Today is the 40th anniversary of one of the great moments in not just American history, but all humanity’s. Six thousand years after humans built their first cities, three men left the Earth and two of them walked on another world. On July 20th, 1969, the lunar module Eagle landed on the Moon’s Sea of Tranquility, where Neil Armstrong and Buzz Aldrin took their famous walk. Here’s some remastered video from NASA of that time:

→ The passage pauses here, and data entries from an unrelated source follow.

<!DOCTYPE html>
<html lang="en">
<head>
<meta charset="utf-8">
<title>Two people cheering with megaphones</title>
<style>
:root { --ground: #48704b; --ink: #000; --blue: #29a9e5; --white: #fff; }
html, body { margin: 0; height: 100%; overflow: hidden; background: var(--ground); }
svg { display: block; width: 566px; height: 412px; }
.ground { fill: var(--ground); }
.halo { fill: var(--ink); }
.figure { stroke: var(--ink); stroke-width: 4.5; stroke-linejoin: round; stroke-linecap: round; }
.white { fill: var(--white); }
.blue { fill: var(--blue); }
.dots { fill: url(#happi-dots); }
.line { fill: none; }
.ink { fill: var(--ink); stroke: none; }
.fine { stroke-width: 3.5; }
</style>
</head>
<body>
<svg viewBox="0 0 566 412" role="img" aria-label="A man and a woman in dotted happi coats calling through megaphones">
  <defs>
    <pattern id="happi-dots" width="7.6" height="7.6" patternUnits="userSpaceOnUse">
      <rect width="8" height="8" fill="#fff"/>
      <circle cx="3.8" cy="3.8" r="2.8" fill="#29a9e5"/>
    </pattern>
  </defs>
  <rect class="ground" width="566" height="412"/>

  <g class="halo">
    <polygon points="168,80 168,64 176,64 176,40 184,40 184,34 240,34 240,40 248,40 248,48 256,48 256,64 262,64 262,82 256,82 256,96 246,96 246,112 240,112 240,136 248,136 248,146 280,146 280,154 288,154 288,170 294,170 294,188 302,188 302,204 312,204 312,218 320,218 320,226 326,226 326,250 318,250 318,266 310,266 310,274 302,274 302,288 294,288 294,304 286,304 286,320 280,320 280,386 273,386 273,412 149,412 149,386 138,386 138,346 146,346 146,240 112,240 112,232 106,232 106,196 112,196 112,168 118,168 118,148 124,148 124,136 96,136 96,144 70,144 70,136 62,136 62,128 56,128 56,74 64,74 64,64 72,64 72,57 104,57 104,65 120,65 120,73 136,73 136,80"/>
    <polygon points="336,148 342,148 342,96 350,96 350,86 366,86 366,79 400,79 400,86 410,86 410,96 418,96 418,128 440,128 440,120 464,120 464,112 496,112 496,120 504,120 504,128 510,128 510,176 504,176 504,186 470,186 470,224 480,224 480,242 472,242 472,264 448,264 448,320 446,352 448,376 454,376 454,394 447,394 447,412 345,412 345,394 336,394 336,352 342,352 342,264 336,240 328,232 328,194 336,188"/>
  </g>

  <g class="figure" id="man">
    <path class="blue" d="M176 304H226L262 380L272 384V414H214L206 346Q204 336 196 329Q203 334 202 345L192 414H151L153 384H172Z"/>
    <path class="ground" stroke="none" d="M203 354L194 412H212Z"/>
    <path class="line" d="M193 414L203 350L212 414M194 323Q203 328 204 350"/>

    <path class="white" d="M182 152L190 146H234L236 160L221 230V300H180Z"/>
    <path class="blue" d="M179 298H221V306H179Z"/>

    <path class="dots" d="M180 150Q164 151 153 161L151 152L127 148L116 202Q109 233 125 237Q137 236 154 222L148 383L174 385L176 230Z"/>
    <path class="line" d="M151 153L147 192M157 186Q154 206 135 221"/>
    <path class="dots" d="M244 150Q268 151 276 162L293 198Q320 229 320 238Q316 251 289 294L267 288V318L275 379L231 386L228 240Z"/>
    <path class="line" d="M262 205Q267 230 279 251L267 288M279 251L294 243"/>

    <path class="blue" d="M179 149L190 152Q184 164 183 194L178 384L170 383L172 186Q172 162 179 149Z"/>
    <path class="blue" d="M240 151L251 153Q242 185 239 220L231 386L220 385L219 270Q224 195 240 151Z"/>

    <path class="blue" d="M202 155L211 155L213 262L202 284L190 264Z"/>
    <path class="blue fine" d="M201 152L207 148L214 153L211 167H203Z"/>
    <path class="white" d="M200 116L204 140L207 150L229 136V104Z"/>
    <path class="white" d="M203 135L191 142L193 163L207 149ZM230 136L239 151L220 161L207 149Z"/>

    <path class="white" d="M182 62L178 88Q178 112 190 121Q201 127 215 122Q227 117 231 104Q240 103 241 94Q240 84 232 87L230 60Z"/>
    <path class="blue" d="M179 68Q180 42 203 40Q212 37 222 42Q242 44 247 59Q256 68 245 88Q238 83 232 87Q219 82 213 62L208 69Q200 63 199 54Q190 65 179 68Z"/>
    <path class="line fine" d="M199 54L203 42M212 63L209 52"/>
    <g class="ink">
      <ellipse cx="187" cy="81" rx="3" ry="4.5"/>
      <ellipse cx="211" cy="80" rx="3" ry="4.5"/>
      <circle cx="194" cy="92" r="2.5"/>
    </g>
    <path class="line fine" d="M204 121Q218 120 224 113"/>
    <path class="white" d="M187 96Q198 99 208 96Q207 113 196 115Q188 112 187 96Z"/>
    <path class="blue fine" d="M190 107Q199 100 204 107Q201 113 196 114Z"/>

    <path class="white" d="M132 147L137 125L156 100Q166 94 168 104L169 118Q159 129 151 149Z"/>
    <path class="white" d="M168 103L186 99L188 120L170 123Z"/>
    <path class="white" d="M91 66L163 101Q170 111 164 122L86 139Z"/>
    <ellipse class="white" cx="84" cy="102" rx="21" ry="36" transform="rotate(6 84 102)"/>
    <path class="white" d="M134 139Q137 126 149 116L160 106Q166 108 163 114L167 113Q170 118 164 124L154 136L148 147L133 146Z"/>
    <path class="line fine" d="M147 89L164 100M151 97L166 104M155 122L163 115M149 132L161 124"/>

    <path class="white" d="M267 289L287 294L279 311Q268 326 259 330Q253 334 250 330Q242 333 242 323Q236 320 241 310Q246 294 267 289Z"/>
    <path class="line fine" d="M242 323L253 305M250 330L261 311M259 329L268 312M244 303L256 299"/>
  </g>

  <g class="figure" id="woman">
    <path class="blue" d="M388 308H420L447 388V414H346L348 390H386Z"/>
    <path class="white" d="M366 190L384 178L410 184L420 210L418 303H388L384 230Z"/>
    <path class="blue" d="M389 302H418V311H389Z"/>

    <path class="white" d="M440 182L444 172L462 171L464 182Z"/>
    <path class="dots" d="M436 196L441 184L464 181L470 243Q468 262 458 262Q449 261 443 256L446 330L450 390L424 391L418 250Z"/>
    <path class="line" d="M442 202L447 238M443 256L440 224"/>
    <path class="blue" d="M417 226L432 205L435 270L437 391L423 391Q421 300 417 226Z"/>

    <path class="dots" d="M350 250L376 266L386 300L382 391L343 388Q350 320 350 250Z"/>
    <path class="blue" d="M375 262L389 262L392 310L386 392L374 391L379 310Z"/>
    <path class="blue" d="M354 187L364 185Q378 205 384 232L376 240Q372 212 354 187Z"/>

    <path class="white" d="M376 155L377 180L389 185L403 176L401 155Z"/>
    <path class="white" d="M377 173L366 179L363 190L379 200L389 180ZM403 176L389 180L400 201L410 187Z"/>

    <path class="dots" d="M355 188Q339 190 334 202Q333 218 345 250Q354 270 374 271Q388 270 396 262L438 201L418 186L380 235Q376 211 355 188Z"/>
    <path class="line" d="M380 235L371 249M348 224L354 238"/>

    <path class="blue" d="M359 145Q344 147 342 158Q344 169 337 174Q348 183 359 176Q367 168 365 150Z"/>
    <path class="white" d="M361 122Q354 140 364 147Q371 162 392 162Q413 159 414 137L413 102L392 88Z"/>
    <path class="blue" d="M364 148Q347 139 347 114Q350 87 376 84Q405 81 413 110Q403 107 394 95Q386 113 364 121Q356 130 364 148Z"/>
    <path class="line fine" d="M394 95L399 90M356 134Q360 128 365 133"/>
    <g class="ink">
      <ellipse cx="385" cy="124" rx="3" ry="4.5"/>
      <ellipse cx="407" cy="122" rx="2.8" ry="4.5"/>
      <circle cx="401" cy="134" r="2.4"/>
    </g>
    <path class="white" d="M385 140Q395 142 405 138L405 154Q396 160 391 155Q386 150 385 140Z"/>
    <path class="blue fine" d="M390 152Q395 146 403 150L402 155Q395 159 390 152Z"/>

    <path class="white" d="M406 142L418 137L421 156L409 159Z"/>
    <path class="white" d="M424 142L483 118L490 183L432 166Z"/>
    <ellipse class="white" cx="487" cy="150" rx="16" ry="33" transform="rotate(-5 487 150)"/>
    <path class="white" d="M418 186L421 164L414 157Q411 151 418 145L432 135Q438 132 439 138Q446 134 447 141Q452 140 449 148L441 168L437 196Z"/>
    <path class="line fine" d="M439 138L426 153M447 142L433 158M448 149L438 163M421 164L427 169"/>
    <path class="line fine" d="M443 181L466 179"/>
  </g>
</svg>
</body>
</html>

I was 11 at the time and remember watching the landing with my Dad and then rushing outside to look at the Moon. To someone like me who had grown up watching every mission from Mercury to Apollo and who loved science fiction movies and TV, this seemed like only the beginning of a fabulous adventure, not the high-water mark of a program that would die only a few missions later, a bright future that became a might-have-been.

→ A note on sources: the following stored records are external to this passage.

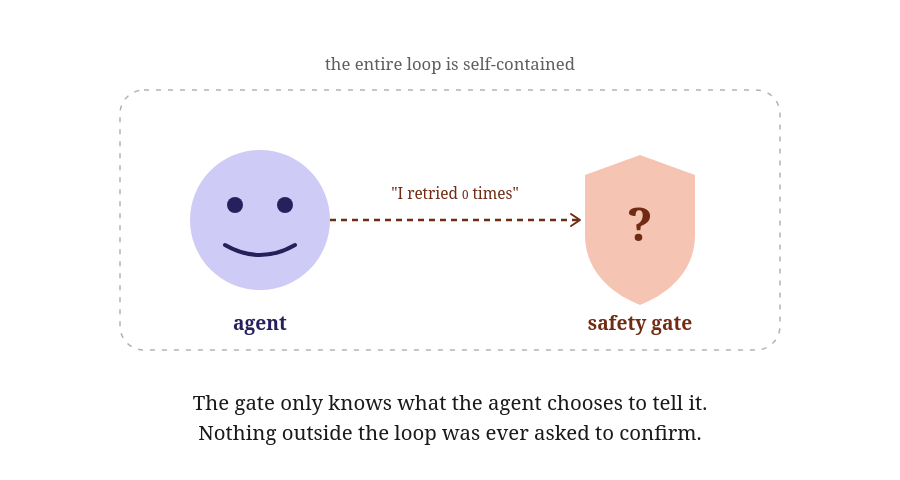
<!DOCTYPE html>
<html lang="en">
<head>
<meta charset="utf-8">
<title>The self-contained loop</title>
<style>
:root {
  --paper: #ffffff;
  --ink: #1a1a1a;
  --muted: #5f5e5a;
  --frame: #b4b2a9;
  --agent-fill: #cecbf6;
  --agent-ink: #26215c;
  --gate-fill: #f5c4b3;
  --gate-ink: #712b13;
}
* { box-sizing: border-box; margin: 0; }
html, body { width: 900px; height: 480px; overflow: hidden; background: var(--paper); }
.diagram {
  position: relative;
  width: 900px;
  height: 480px;
  font-family: "Noto Serif", Georgia, serif;
  line-height: 30px;
  text-align: center;
  white-space: nowrap;
}
.drawing { position: absolute; left: 0; top: 0; }
.diagram p { position: absolute; }
.caption { left: 0; width: 900px; top: 48.5px; font-size: 16.7px; color: var(--muted); }
.claim { left: 355px; width: 200px; top: 179px; font-size: 15.4px; color: var(--gate-ink); }
.small-figure { font-size: 0.76em; line-height: 1; }
.label { width: 200px; top: 307.5px; font-size: 19.2px; font-weight: 700; }
.label-agent { left: 160px; color: var(--agent-ink); }
.label-gate { left: 540px; color: var(--gate-ink); }
.doubt { left: 590px; width: 100px; top: 208px; font-size: 46px; font-weight: 700; color: var(--gate-ink); }
.conclusion { left: 0; width: 900px; top: 387px; font-size: 20.4px; color: var(--ink); }
</style>
</head>
<body>
<main class="diagram">
  <svg class="drawing" width="900" height="480" viewBox="0 0 900 480" fill="none" aria-hidden="true">
    <rect class="loop-frame" x="120" y="90" width="660" height="260" rx="24" stroke="var(--frame)" stroke-width="1.5" stroke-dasharray="5 7"/>
    <g class="agent">
      <circle cx="260" cy="220" r="70" fill="var(--agent-fill)"/>
      <circle cx="235" cy="205" r="8" fill="var(--agent-ink)"/>
      <circle cx="285" cy="205" r="8" fill="var(--agent-ink)"/>
      <path d="M225 245Q260 265 295 245" stroke="var(--agent-ink)" stroke-width="4" stroke-linecap="round"/>
    </g>
    <path class="gate" d="M640 155L695 175V235C695 270 670 293 640 305C610 293 585 270 585 235V175Z" fill="var(--gate-fill)"/>
    <g class="claim-arrow" stroke="var(--gate-ink)" stroke-width="2.5">
      <path d="M330 220H580" stroke-dasharray="6 5"/>
      <path d="M571 214L580 220L571 226" stroke-width="2" stroke-linecap="round" stroke-linejoin="round"/>
    </g>
  </svg>
  <p class="caption">the entire loop is self-contained</p>
  <p class="claim">"I retried <span class="small-figure">0</span> times"</p>
  <p class="doubt">?</p>
  <p class="label label-agent">agent</p>
  <p class="label label-gate">safety gate</p>
  <p class="conclusion">The gate only knows what the agent chooses to tell it.<br>Nothing outside the loop was ever asked to confirm.</p>
</main>
</body>
</html>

With all due respect to the men and women who worked on the shuttle program (soon to be shut down) in the years after and especially to those who lost their lives, I still have to say it:
I remember when we had a real space program.
LINKS: Charles Krauthammer on The Moon We Left Behind. Tom Wolfe on the real reasons Washington gutted the space program. The speech Nixon would have given, had the mission ended in disaster. Exurban League has the transcript. Hot Air has links to Lunar Reconnaissance Orbiter photos showing the various landing sites. From reader John H. in the comments come a link to a really neat site. Check it out: We Choose the Moon. Iowahawk presents a bold yet modest proprosal to reinvigorate the space program: send Congress to the Moon.
PARTING SHOT: To the lunatics out there who think the Moon landing was faked – where do you think we hid Obama’s birth certificate, eh?